In that, Sebastian was linking to the post I had here about a Cal State campus being locked down because someone saw an out of uniform ROTC kid walking back to his dorm with a parade rifle. The firestorm got started because initially Sebastian misidentified the gun as an M16, then I pointed out that it was actually a de-commed drill rifle and I figured end of discussion.
Seems as I wrong, as some people took exception to this comment.
If I saw someone openly carrying what looked like an M16 around campus, I’d probably be a little alarmed too.
This sparked a discussion about why you or I would be alarmed if I saw someone, not in a uniform, toting an AR around a college campus. The side of the argument opposite mine is of the belief that you shouldn’t be alarmed by it, because there’s nothing inherently threatening about someone with a rifle, and I can understand that point to a certain extent. Sebastian and I (and others) feel as though the context of the situation (kid on campus with gun out of uniform) would be sufficient to raise the hair on my neck and cause a certain level of alarm…at least until I’d had time to assess the situation. That’s the key part; I would be alarmed because seeing a rifle on a college campus is not a normal situation, and things that are outside the norm (especially when they involve firearms) are sufficient to alarm me.

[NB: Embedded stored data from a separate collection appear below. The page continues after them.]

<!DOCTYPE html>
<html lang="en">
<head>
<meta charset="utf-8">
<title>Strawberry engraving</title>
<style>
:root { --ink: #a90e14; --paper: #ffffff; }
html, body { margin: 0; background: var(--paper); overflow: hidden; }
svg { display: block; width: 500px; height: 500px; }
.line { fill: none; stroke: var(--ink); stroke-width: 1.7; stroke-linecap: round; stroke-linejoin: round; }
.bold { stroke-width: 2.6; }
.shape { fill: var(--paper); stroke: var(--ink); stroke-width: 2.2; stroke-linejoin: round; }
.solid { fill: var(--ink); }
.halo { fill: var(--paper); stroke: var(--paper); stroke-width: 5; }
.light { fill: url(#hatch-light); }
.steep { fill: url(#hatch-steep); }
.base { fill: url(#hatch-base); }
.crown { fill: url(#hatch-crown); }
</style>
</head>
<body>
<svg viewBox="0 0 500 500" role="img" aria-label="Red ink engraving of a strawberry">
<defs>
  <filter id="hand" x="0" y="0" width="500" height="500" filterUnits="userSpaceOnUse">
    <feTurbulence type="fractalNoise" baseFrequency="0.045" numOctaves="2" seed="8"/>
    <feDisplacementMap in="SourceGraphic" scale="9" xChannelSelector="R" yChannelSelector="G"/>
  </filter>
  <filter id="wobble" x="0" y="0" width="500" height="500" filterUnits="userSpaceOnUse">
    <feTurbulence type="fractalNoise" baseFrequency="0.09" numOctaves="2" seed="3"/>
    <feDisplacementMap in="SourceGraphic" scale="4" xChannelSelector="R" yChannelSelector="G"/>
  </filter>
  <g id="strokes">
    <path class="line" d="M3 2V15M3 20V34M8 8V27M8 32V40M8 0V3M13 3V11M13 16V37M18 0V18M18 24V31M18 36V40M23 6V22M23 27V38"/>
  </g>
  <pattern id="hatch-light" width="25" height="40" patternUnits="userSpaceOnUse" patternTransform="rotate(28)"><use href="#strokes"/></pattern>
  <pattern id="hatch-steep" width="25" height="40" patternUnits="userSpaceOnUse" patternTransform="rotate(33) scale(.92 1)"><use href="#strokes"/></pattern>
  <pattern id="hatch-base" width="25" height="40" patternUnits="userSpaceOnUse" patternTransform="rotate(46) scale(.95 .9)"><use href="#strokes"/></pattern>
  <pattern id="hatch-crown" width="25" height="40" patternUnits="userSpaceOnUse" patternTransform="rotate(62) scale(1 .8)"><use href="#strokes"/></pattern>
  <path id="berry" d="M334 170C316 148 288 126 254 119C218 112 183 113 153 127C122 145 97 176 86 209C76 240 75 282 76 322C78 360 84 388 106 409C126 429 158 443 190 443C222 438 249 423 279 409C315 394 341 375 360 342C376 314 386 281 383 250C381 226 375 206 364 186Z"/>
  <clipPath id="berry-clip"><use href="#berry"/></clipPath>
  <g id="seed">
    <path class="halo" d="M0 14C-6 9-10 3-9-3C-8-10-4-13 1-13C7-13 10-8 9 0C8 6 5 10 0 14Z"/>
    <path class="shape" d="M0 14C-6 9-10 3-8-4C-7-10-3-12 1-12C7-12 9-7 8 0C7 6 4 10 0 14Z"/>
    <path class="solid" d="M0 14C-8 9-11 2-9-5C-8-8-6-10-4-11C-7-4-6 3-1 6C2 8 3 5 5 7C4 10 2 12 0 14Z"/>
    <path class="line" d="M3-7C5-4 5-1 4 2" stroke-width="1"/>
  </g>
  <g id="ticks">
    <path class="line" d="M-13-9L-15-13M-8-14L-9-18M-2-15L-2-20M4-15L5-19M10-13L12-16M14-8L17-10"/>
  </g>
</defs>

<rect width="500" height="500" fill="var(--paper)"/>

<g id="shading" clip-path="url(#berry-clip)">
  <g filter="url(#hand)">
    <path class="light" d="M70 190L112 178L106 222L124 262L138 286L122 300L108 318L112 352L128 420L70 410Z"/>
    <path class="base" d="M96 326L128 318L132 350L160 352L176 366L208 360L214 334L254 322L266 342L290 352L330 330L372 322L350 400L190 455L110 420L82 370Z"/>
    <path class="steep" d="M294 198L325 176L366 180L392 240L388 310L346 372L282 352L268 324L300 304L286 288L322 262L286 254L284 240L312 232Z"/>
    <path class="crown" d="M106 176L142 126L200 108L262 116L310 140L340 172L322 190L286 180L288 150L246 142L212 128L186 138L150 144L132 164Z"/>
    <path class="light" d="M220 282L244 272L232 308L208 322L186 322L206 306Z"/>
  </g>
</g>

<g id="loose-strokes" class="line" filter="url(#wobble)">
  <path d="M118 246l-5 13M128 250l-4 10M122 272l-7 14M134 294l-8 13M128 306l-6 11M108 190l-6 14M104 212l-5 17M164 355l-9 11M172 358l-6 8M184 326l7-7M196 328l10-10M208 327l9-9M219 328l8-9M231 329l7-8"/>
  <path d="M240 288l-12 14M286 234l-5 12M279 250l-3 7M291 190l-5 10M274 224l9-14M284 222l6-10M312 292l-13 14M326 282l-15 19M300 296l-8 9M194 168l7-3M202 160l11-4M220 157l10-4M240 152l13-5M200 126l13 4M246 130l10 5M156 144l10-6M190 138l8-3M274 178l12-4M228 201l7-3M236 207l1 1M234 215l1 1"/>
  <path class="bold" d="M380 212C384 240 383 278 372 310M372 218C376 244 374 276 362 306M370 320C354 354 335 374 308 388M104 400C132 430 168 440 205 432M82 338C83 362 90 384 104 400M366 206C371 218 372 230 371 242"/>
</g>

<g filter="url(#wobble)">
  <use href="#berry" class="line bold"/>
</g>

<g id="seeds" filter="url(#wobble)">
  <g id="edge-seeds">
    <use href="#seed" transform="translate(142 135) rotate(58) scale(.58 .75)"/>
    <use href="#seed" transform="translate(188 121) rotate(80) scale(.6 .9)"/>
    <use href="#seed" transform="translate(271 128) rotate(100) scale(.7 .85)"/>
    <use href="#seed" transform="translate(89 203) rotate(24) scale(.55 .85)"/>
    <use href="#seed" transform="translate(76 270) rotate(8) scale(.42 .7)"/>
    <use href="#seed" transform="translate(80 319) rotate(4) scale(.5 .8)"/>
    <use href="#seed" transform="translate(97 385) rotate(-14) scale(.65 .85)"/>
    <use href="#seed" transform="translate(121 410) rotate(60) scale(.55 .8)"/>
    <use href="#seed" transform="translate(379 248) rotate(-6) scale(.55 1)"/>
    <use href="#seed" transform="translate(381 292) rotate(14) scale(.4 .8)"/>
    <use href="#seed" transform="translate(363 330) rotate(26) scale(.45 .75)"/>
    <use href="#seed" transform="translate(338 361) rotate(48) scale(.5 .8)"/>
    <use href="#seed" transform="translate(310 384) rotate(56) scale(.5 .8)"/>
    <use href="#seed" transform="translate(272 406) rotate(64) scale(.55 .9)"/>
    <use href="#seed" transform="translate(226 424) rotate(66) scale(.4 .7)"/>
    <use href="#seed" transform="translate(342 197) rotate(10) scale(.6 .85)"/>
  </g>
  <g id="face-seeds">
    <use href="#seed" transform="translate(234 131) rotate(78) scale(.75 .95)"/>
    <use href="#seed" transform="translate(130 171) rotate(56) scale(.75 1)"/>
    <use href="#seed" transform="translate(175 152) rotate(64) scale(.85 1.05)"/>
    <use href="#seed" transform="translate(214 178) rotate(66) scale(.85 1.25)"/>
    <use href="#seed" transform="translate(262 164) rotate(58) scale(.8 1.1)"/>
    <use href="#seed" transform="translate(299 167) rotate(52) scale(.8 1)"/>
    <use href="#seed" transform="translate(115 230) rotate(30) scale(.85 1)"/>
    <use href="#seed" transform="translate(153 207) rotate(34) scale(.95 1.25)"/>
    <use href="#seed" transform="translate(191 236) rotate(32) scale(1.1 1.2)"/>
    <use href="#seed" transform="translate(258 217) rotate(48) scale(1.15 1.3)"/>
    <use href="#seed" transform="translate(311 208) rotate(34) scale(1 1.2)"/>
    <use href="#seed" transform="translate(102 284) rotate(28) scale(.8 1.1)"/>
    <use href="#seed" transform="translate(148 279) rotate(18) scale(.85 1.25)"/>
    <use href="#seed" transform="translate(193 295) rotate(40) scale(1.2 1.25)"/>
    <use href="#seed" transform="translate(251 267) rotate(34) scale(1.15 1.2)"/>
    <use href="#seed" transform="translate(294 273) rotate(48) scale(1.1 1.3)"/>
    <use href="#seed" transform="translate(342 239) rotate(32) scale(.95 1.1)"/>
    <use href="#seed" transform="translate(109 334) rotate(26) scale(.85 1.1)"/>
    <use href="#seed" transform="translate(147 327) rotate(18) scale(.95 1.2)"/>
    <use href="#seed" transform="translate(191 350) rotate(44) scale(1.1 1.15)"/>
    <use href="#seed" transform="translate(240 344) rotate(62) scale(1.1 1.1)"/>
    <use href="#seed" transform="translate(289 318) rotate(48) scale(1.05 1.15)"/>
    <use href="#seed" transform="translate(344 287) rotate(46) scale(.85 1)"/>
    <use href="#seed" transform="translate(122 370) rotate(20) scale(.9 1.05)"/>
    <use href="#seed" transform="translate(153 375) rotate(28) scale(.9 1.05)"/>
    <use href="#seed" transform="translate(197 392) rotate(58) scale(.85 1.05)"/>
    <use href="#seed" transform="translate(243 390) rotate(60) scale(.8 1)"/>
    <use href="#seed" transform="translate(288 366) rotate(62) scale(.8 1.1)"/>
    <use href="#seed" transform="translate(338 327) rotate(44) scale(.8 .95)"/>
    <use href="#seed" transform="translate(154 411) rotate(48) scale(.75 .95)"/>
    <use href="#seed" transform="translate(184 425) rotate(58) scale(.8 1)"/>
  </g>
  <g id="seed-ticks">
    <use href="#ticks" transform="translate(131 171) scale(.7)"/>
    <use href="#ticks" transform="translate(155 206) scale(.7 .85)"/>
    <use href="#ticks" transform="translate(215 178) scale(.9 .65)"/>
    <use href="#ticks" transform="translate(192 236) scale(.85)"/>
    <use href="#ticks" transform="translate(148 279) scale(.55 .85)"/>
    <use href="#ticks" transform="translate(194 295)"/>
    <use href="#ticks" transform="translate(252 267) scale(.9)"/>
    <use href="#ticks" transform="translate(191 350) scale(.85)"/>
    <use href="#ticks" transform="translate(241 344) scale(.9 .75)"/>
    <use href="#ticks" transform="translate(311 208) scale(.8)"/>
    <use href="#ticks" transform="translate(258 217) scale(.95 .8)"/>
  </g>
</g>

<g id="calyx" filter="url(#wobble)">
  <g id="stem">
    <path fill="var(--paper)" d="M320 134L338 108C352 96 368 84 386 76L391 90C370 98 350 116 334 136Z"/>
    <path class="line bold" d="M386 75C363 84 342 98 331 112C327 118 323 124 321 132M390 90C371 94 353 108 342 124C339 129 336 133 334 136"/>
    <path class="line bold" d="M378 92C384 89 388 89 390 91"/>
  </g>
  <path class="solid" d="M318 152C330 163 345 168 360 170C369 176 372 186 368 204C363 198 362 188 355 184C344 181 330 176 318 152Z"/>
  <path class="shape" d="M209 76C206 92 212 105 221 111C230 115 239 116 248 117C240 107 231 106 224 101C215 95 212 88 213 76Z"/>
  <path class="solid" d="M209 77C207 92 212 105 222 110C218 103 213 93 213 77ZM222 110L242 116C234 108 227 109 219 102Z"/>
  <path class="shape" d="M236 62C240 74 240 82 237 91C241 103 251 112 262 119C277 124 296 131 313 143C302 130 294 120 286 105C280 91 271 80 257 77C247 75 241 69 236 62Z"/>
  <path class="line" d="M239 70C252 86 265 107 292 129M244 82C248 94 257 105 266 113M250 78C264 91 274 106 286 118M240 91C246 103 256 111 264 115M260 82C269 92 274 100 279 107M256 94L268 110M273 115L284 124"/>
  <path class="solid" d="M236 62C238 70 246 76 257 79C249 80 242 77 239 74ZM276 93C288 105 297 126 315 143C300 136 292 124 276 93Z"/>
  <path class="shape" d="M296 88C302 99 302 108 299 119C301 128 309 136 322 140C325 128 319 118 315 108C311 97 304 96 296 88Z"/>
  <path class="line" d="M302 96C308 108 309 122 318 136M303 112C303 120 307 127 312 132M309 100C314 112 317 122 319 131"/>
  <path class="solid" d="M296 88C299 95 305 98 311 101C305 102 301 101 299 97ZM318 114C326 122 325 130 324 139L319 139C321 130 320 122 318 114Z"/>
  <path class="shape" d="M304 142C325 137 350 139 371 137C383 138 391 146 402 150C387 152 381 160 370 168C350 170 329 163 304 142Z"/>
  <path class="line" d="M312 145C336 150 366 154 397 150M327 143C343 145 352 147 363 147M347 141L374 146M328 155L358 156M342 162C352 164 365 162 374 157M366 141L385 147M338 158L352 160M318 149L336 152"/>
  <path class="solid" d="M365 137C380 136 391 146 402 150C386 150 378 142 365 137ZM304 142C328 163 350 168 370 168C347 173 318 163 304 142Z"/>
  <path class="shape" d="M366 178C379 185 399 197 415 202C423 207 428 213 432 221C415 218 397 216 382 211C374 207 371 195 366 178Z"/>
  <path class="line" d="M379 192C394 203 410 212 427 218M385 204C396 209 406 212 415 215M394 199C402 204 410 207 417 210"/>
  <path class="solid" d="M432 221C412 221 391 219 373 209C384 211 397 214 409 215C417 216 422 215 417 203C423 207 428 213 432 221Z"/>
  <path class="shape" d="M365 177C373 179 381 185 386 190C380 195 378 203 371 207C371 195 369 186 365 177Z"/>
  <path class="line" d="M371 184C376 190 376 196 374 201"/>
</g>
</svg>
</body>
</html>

My alarm would only last as long as it took me to examine the situation, for example, if that same rifle was being carried safely and the carrier him (or her) self didn’t trip any other perceptual alarms, I’d file it under “that’s odd” and be on my way.
My part in the conversation took a bad turn when I expressed a deep sense of frustration with a commenter who has been a long-time reader of both Sebastian and myself. My frustration wasn’t based on the current conversation, but rather the history of discussions that we’d previously had wherein I oft felt like I was slamming my head into a rather stubborn brick wall. The wall didn’t notice, and I ended up with a headache.

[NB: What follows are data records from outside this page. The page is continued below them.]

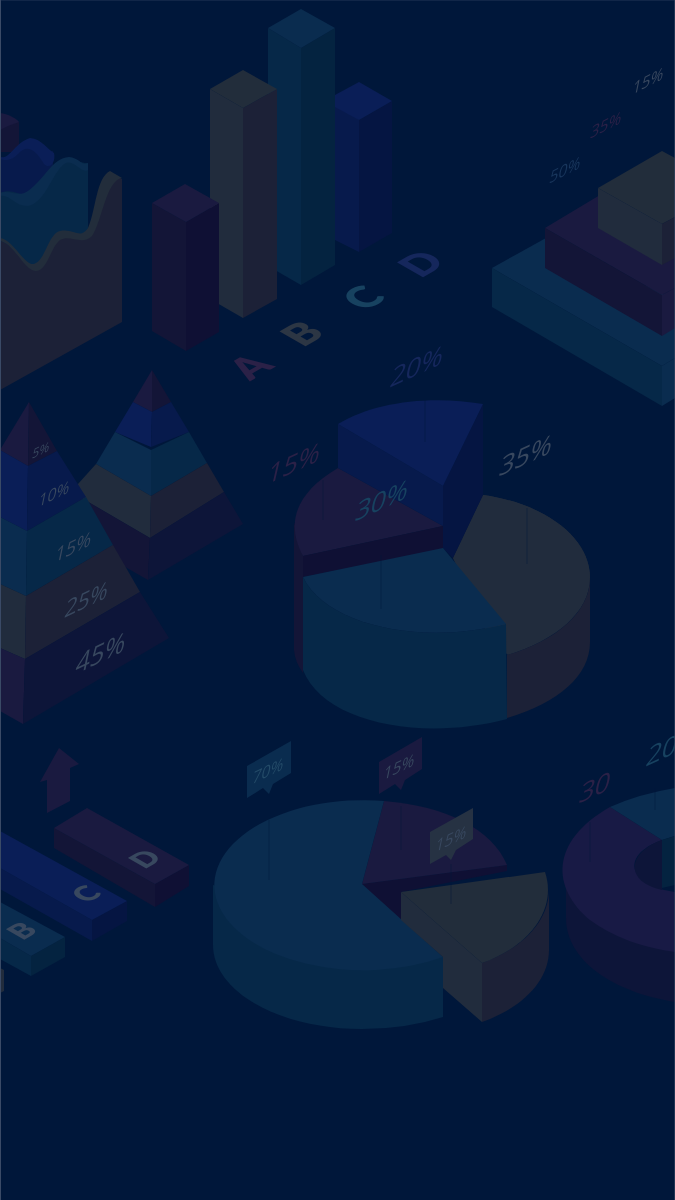
<!DOCTYPE html>
<html lang="en">
<head>
<meta charset="utf-8">
<title>Isometric charts background</title>
<style>
:root{
--navy:#00173a;--edge:#3a4a66;
--cyan:#0a2c4f;--cyan-side:#062848;--cyan-dark:#042340;
--red:#1a1a40;--red-side:#131537;--red-dark:#0f1034;
--blue:#0a1e57;--blue-side:#071a4c;--blue-dark:#051542;
--grey:#212c3d;--grey-side:#1c2137;--grey-light:#222d3b;
--purple:#181a45;--purple-side:#0d1539;
--label:#38485f;--label-red:#2b2147;--label-blue:#15275c;--label-cyan:#174260;
}
html,body{margin:0;height:100%;overflow:hidden;background:var(--navy)}
svg{display:block;width:675px;height:1200px}
.c{fill:var(--cyan)}.cs{fill:var(--cyan-side)}.cd{fill:var(--cyan-dark)}
.r{fill:var(--red)}.rs{fill:var(--red-side)}.rd{fill:var(--red-dark)}
.b{fill:var(--blue)}.bs{fill:var(--blue-side)}.bd{fill:var(--blue-dark)}
.g{fill:var(--grey)}.gs{fill:var(--grey-side)}.gl{fill:var(--grey-light)}
.p{fill:var(--purple)}.ps{fill:var(--purple-side)}
text{font-family:"Open Sans","Noto Sans",sans-serif;text-anchor:middle;fill:var(--label)}
.red{fill:var(--label-red)}.blue{fill:var(--label-blue)}.cyan{fill:var(--label-cyan)}
.floor text{font-family:Lato,"Open Sans",sans-serif;font-weight:900}
.leader line{stroke:var(--navy);stroke-opacity:.45;stroke-width:1}
</style>
</head>
<body>
<svg viewBox="0 0 675 1200" role="img" aria-label="Dark navy background with isometric charts">
<rect width="675" height="1200" fill="var(--navy)"/>

<g id="area-chart">
<path class="r" d="M0 113C8 114 16 118 19 122V152H0Z"/>
<path class="rs" d="M8 126L19 122V152H0V130Z"/>
<path class="bs" d="M0 157C8 160 14 154 20 149C27 143 33 148 42 153L53 151V200H0Z"/>
<path class="b" d="M0 157C10 160 14 143 30 138C42 139 48 150 54 153C56 162 50 170 44 164C34 147 26 145 18 154C10 162 4 160 0 159Z"/>
<path class="cs" d="M0 193C12 188 20 196 28 196C46 196 50 166 66 161C76 157 76 163 88 163V236L40 275L0 240Z"/>
<path class="c" d="M0 193C10 189 18 198 28 191C46 178 52 158 69 157C80 158 82 167 88 163V170C82 174 74 160 66 163C54 168 46 203 28 206C14 206 10 194 0 196Z"/>
<path class="gs" d="M0 241C14 243 26 272 36 270C48 268 48 240 62 236C74 233 80 244 88 232C98 216 100 181 112 178Q118 176 122 179V322L0 390Z"/>
<path class="gl" d="M0 238C14 240 24 266 34 264C46 260 48 234 60 231C74 228 80 240 88 228C96 210 96 178 110 171L122 178C106 180 102 222 92 236C82 246 70 234 60 240C50 248 48 270 36 271C24 271 14 243 0 241Z"/>
</g>

<g id="column-chart">
<g id="column-d">
<polygon class="bs" points="335,95 359,120 359,252 335,240"/>
<polygon class="bd" points="359,120 392,101 392,233 359,252"/>
<polygon class="b" points="359,82 392,101 359,120 335,107 335,95"/>
</g>
<g id="column-c">
<polygon class="cs" points="268,28 301,48 301,285 268,266"/>
<polygon class="cd" points="301,48 335,28 335,265 301,285"/>
<polygon class="c" points="301,9 335,28 301,48 268,28"/>
</g>
<g id="column-b">
<polygon class="g" points="210,89 243,108 243,318 210,299"/>
<polygon class="gs" points="243,108 277,89 277,299 243,318"/>
<polygon class="gl" points="243,70 277,89 243,108 210,89"/>
</g>
<g id="column-a">
<polygon class="rs" points="152,203 186,222 186,351 152,331"/>
<polygon class="rd" points="186,222 219,203 219,332 186,351"/>
<polygon class="r" points="185,184 219,203 186,222 152,203"/>
</g>
<g class="floor" font-size="41">
<text class="red" transform="matrix(.87 -.5 .87 .5 263 374)">A</text>
<text transform="matrix(.87 -.5 .87 .5 315 341)" style="fill:#2c3644">B</text>
<text class="cyan" transform="matrix(.87 -.5 .87 .5 376 305)">C</text>
<text class="blue" transform="matrix(.87 -.5 .87 .5 434 271)">D</text>
</g>
</g>

<g id="stepped-pyramid">
<polygon class="c" points="492,268 546,238 675,300 675,358 662,366"/>
<polygon class="cs" points="492,268 662,366 662,406 492,307"/>
<polygon class="c" points="662,366 675,358 675,398 662,406"/>
<polygon class="r" points="545,228 600,195 675,230 675,288 662,295"/>
<polygon class="rs" points="545,228 662,295 662,336 545,268"/>
<polygon class="r" points="662,295 675,288 675,328 662,336"/>
<polygon class="gl" points="598,188 662,151 675,158 675,217 662,224"/>
<polygon class="g" points="598,188 662,224 662,265 598,228"/>
<polygon class="gs" points="662,224 675,217 675,258 662,265"/>
<g font-size="18">
<text transform="matrix(.87 -.45 -.2 .98 647 87)">15%</text>
<text class="red" transform="matrix(.87 -.45 -.2 .98 605 131)">35%</text>
<text class="blue" transform="matrix(.87 -.45 -.2 .98 564 176)" style="fill:#18365c">50%</text>
</g>
</g>

<g id="pyramid-back">
<polygon class="r" points="152,370 133,402 152,412"/><polygon class="rs" points="152,370 171,402 152,412"/>
<polygon class="b" points="133,402 152,412 151,447 115,432"/><polygon class="bs" points="152,412 171,402 189,432 151,447"/>
<polygon class="c" points="115,432 151,450 151,496 96,464"/><polygon class="cs" points="151,450 189,432 207,463 151,496"/>
<polygon class="g" points="96,464 151,496 150,538 78,496 78,484"/><polygon class="gs" points="151,496 207,463 224,492 150,538"/>
<polygon class="rs" points="78,496 150,538 148,580 78,540"/><polygon class="ps" points="150,538 224,492 243,524 148,580"/>
</g>

<g id="pyramid-front">
<polygon class="r" points="29,402 0,450 28,466"/><polygon class="rs" points="29,402 57,451 28,466"/>
<polygon class="b" points="0,450 28,466 27,531 0,517"/><polygon class="bs" points="28,466 57,451 86,497 27,531"/>
<polygon class="c" points="0,517 27,531 26,596 0,584"/><polygon class="cs" points="27,531 86,497 113,545 26,596"/>
<polygon class="g" points="0,584 26,596 25,659 0,648"/><polygon class="gs" points="26,596 113,545 140,592 25,659"/>
<polygon class="r" points="0,648 25,659 23,724 0,711"/><polygon class="ps" points="25,659 140,592 169,638 23,724"/>
<text font-size="14" transform="matrix(.87 -.42 -.2 .98 40 455)">5%</text>
<text font-size="18" transform="matrix(.87 -.42 -.2 .98 53 500)">10%</text>
<text font-size="21" transform="matrix(.87 -.42 -.2 .98 72 554)">15%</text>
<text font-size="25" transform="matrix(.87 -.42 -.2 .98 85 608)">25%</text>
<text font-size="29" transform="matrix(.87 -.42 -.2 .98 99 663)">45%</text>
</g>

<g id="pie-chart-four">
<path class="rs" d="M294 522V650Q295 662 303 673V556Z"/>
<path class="r" d="M443 526L303 556C286 524 294 494 338 468Z"/>
<polygon class="rd" points="303,556 443,526 443,549 303,577"/>
<path class="g" d="M453 558L483 495C546 504 590 538 590 578C590 602 560 622 508 632Z"/>
<path class="g" d="M453 558L483 495C546 504 590 538 590 578C590 612 556 640 508 655L490 640Z"/>
<path class="gs" d="M590 578V642C590 676 558 703 507 718V655C556 641 590 612 590 578Z"/>
<polygon class="bs" points="338,424 443,486 443,526 338,468"/>
<polygon class="bd" points="443,486 483,404 483,495 453,558 443,548"/>
<path class="b" d="M443 486L338 424C374 402 430 395 483 404Z"/>
<path class="cs" d="M303 577C326 625 420 646 506 624L507 719C420 742 323 722 303 670Z"/>
<path class="c" d="M443 548L506 624C420 646 326 625 303 577Z"/>
<g class="leader"><line x1="425" y1="400" x2="425" y2="442"/><line x1="527" y1="508" x2="527" y2="564"/><line x1="381" y1="555" x2="381" y2="609"/><line x1="323" y1="480" x2="323" y2="520"/></g>
<g font-size="29">
<text class="blue" transform="matrix(.92 -.42 -.22 .96 415 376)">20%</text>
<text class="red" transform="matrix(.92 -.42 -.22 .96 292 473)">15%</text>
<text transform="matrix(.92 -.42 -.22 .96 524 465)">35%</text>
<text class="cyan" transform="matrix(.92 -.42 -.22 .96 380 510)">30%</text>
</g>
</g>

<g id="bar-chart">
<polygon class="r" points="59,748 79,764 70,768 70,801 47,813 47,780 40,782"/>
<polygon class="rs" points="54,828 155,884 155,907 54,848"/>
<polygon class="rd" points="155,884 189,865 189,886 155,907"/>
<polygon class="r" points="87,808 189,865 155,884 54,828"/>
<polygon class="bs" points="0,868 92,920 92,941 0,889"/>
<polygon class="bd" points="92,920 127,901 127,921 92,941"/>
<polygon class="b" points="0,831 127,901 92,920 0,868"/>
<polygon class="cs" points="0,938 31,956 31,976 0,959"/>
<polygon class="cd" points="31,956 65,937 65,957 31,976"/>
<polygon class="c" points="0,902 65,937 31,956 0,938"/>
<polygon class="g" points="0,968 4,970 4,991 0,993"/>
<g class="floor" font-size="29">
<text transform="matrix(.87 -.5 .87 .5 154 864)">D</text>
<text transform="matrix(.87 -.5 .87 .5 95 899)">C</text>
<text transform="matrix(.87 -.5 .87 .5 31 936)">B</text>
</g>
</g>

<g id="pie-chart-three">
<polygon class="rd" points="362,884 507,865 507,871 401,892 401,930"/>
<path class="r" d="M362 884L384 801C446 806 492 829 507 865Z"/>
<path class="cs" d="M213 885V945C213 992 280 1029 362 1029Q406 1029 443 1017V957Z"/>
<path class="c" d="M362 884L384 801A149 85 0 1 0 443 957Z"/>
<polygon class="g" points="401,892 482,963 482,1022 443,988 443,957 401,920"/>
<path class="gs" d="M482 963C524 948 549 920 549 890V950C549 980 524 1007 482 1022Z"/>
<path class="gl" d="M401 892L545 872C557 908 532 945 482 963Z"/>
<g class="leader"><line x1="269" y1="820" x2="269" y2="880"/><line x1="401" y1="806" x2="401" y2="850"/><line x1="451" y1="864" x2="451" y2="904"/></g>
<g id="value-tags">
<polygon class="c" points="247,766 291,741 291,773 273,784 269,794 263,788 247,798"/>
<polygon class="r" points="379,762 422,737 422,769 405,780 401,790 395,784 379,794"/>
<polygon points="430,832 473,808 473,839 456,850 451,860 446,855 430,864" fill="#263243"/>
<g font-size="18">
<text class="cyan" transform="matrix(.87 -.42 -.2 .98 267 777)" style="fill:#244b68">70%</text>
<text transform="matrix(.87 -.42 -.2 .98 398 773)">15%</text>
<text transform="matrix(.87 -.42 -.2 .98 450 845)">15%</text>
</g>
</g>
</g>

<g id="donut-chart">
<path class="ps" d="M566 868V918C566 960 612 992 675 1002V951Z"/>
<path class="p" d="M610 807C549 842 552 888 590 920Q624 945 675 952V892C630 886 618 856 662 840Z"/>
<path class="c" d="M610 807Q639 794 675 788V836L662 840Z"/>
<polygon class="cd" points="662,840 675,836 675,885 662,888"/>
<path class="ps" d="M662 840C626 853 625 882 662 890Z"/>
<g class="leader"><line x1="590" y1="822" x2="590" y2="862"/><line x1="655" y1="788" x2="655" y2="810"/></g>
<g font-size="29">
<text class="red" transform="matrix(.92 -.42 -.22 .96 593 797)">30</text>
<text class="cyan" transform="matrix(.92 -.42 -.22 .96 660 760)">20</text>
</g>
</g>

<g id="page-edge" fill="var(--edge)"><rect width="1" height="1200"/><rect width="675" height="1" opacity=".3"/><rect x="674" width="1" height="1200" opacity=".6"/></g>
</svg>
</body>
</html>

I’ve expressed before that I believe that open carry is a good thing, and that I’d like to be back in place where the open carrying and display of firearms is considered acceptable in public; but we’re not there right now. This is where I often come to the divide with other supporters of open carry, because I don’t feel like we should all strap iron on and go play outside. Just like concealed carry, open carry is about moving in stages; we’re not going to win by tying on a hog leg and going to market.
Rather, I feel like open carry needs to be gradually pushed into public awareness, because if you want it to be accepted, you can’t go around scaring middle-class soccer moms. That means that open carry on college campuses is pretty much out the window for now (with the possible exception of Utah), and so is open carry in a lot of other places for the same reason.
Virginia is a good example of how open carry can proceed in a good manner; because they have a culture of it, and because VCDL does a great job with that local issue, they have begun to really foster an environment where open carry can thrive. It’s all about moving incrementally; and I think they’re doing a good job.
I’ve said before that I support open carry, because it’s well in line with my personal philosophy; I continue to support open carry. But I support doing it intelligently, don’t go walking around a bunch of cops with a .45 tied on and swagger about with a “this is legal you can’t touch me” attitude, because that hurts our case. Same with toting your drill rifle openly on a California campus, even though it’s a deactivated rifle it doesn’t help our case. Open carry, but do it intelligently. Don’t scare whitey.